> _WHAT THE TASK REQUIRES_
From the data below, repeat everything exactly except the images.

> _MATERIAL SUPPLIED_
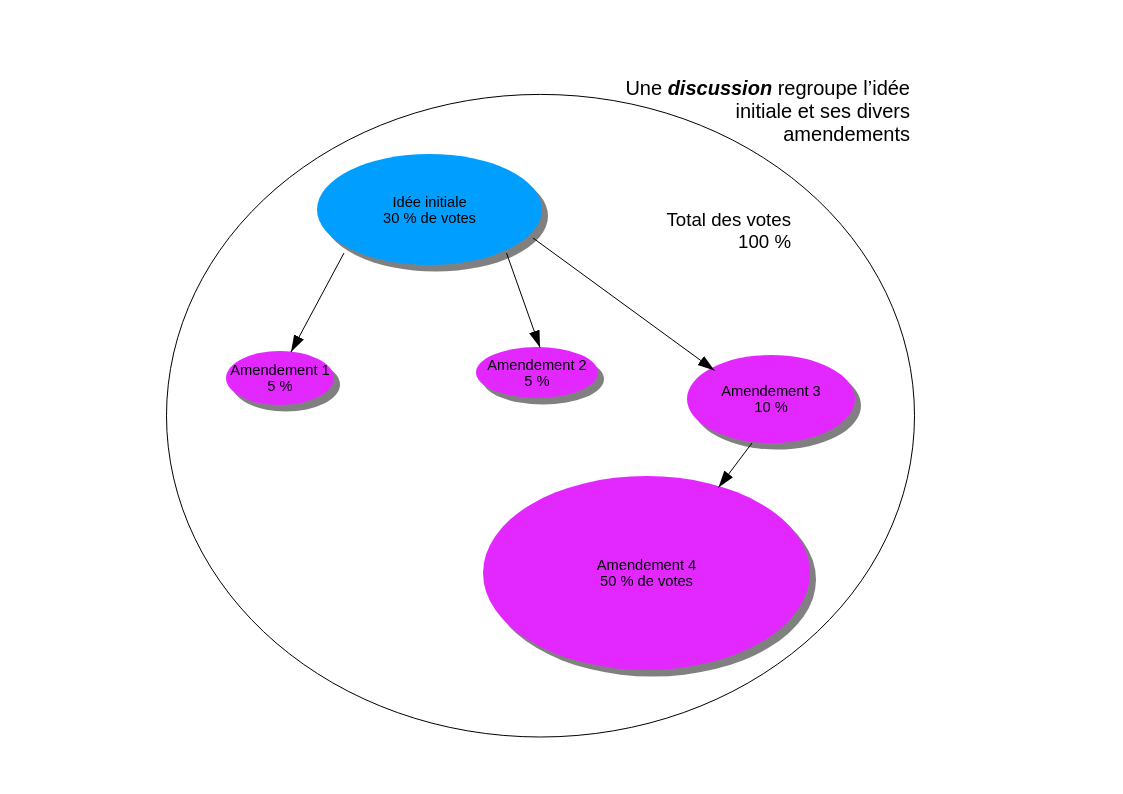
<!DOCTYPE html>
<html lang="fr">
<head>
<meta charset="utf-8">
<title>Discussion et amendements</title>
<style>
:root {
  --paper: #ffffff;
  --ink: #000000;
  --idea: #009fff;
  --amendment: #e328ff;
  --shadow: #808080;
}
* { box-sizing: border-box; margin: 0; }
body { background: var(--paper); overflow: hidden; }
.diagram {
  position: relative;
  width: 1123px;
  height: 794px;
  overflow: hidden;
  background: var(--paper);
  color: var(--ink);
  font: 14.67px/16px "Liberation Sans", Arial, sans-serif;
}
.boundary, .arrows { position: absolute; left: 0; top: 0; }
.caption, .total { position: absolute; text-align: right; white-space: nowrap; }
.caption { right: 213px; top: 77px; font-size: 20px; line-height: 23px; }
.total { right: 332px; top: 209px; font-size: 18.67px; line-height: 22px; }
.node {
  position: absolute;
  display: flex;
  align-items: center;
  justify-content: center;
  border-radius: 50%;
  background: var(--amendment);
  box-shadow: 6px 6.5px 0 var(--shadow);
  text-align: center;
  white-space: nowrap;
}
.idea { left: 317px; top: 154px; width: 225px; height: 111px; background: var(--idea); }
.amendment-1 { left: 226px; top: 351px; width: 108px; height: 54px; }
.amendment-2 { left: 476px; top: 347px; width: 122px; height: 51px; }
.amendment-3 { left: 687px; top: 355px; width: 168px; height: 88px; }
.amendment-4 { left: 483px; top: 476px; width: 327px; height: 194px; }
</style>
</head>
<body>
<main class="diagram">
  <svg class="boundary" width="1123" height="794" aria-hidden="true">
    <ellipse cx="540.5" cy="415.7" rx="374" ry="321.3" fill="none" stroke="var(--ink)"/>
  </svg>

  <p class="caption">Une <strong><em>discussion</em></strong> regroupe l’idée<br>initiale et ses divers<br>amendements</p>
  <p class="total">Total des votes<br>100 %</p>

  <div class="node idea"><p>Idée initiale<br>30 % de votes</p></div>
  <div class="node amendment-1"><p>Amendement 1<br>5 %</p></div>
  <div class="node amendment-2"><p>Amendement 2<br>5 %</p></div>
  <div class="node amendment-3"><p>Amendement 3<br>10 %</p></div>
  <div class="node amendment-4"><p>Amendement 4<br>50 % de votes</p></div>

  <svg class="arrows" width="1123" height="794" aria-hidden="true">
    <defs>
      <marker id="arrowhead" markerUnits="userSpaceOnUse" markerWidth="18" markerHeight="12" refX="17" refY="6" orient="auto">
        <polygon points="0,0.5 17,6 0,11.5"/>
      </marker>
    </defs>
    <g stroke="var(--ink)" marker-end="url(#arrowhead)">
      <line x1="344" y1="253" x2="291" y2="352" marker-end="url(#arrowhead)"/>
      <line x1="506.5" y1="253" x2="540" y2="347.5" marker-end="url(#arrowhead)"/>
      <line x1="533" y1="238" x2="714.5" y2="370.5" marker-end="url(#arrowhead)"/>
      <line x1="752" y1="443" x2="718.5" y2="487.5" marker-end="url(#arrowhead)"/>
    </g>
  </svg>
</main>
</body>
</html>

> _RESULT_
<!DOCTYPE html>
<html lang="fr">
<head>
<meta charset="utf-8">
<title>Discussion et amendements</title>
<style>
:root {
  --paper: #ffffff;
  --ink: #000000;
  --idea: #009fff;
  --amendment: #e328ff;
  --shadow: #808080;
}
* { box-sizing: border-box; margin: 0; }
body { background: var(--paper); overflow: hidden; }
.diagram {
  position: relative;
  width: 1123px;
  height: 794px;
  overflow: hidden;
  background: var(--paper);
  color: var(--ink);
  font: 14.67px/16px "Liberation Sans", Arial, sans-serif;
}
.boundary, .arrows { position: absolute; left: 0; top: 0; }
.caption, .total { position: absolute; text-align: right; white-space: nowrap; }
.caption { right: 213px; top: 77px; font-size: 20px; line-height: 23px; }
.total { right: 332px; top: 209px; font-size: 18.67px; line-height: 22px; }
.node {
  position: absolute;
  display: flex;
  align-items: center;
  justify-content: center;
  border-radius: 50%;
  background: var(--amendment);
  box-shadow: 6px 6.5px 0 var(--shadow);
  text-align: center;
  white-space: nowrap;
}
.idea { left: 317px; top: 154px; width: 225px; height: 111px; background: var(--idea); }
.amendment-1 { left: 226px; top: 351px; width: 108px; height: 54px; }
.amendment-2 { left: 476px; top: 347px; width: 122px; height: 51px; }
.amendment-3 { left: 687px; top: 355px; width: 168px; height: 88px; }
.amendment-4 { left: 483px; top: 476px; width: 327px; height: 194px; }
</style>
</head>
<body>
<main class="diagram">
  <svg class="boundary" width="1123" height="794" aria-hidden="true">
    <ellipse cx="540.5" cy="415.7" rx="374" ry="321.3" fill="none" stroke="var(--ink)"/>
  </svg>

  <p class="caption">Une <strong><em>discussion</em></strong> regroupe l’idée<br>initiale et ses divers<br>amendements</p>
  <p class="total">Total des votes<br>100 %</p>

  <div class="node idea"><p>Idée initiale<br>30 % de votes</p></div>
  <div class="node amendment-1"><p>Amendement 1<br>5 %</p></div>
  <div class="node amendment-2"><p>Amendement 2<br>5 %</p></div>
  <div class="node amendment-3"><p>Amendement 3<br>10 %</p></div>
  <div class="node amendment-4"><p>Amendement 4<br>50 % de votes</p></div>

  <svg class="arrows" width="1123" height="794" aria-hidden="true">
    <defs>
      <marker id="arrowhead" markerUnits="userSpaceOnUse" markerWidth="18" markerHeight="12" refX="17" refY="6" orient="auto">
        <polygon points="0,0.5 17,6 0,11.5"/>
      </marker>
    </defs>
    <g stroke="var(--ink)" marker-end="url(#arrowhead)">
      <line x1="344" y1="253" x2="291" y2="352" marker-end="url(#arrowhead)"/>
      <line x1="506.5" y1="253" x2="540" y2="347.5" marker-end="url(#arrowhead)"/>
      <line x1="533" y1="238" x2="714.5" y2="370.5" marker-end="url(#arrowhead)"/>
      <line x1="752" y1="443" x2="718.5" y2="487.5" marker-end="url(#arrowhead)"/>
    </g>
  </svg>
</main>
</body>
</html>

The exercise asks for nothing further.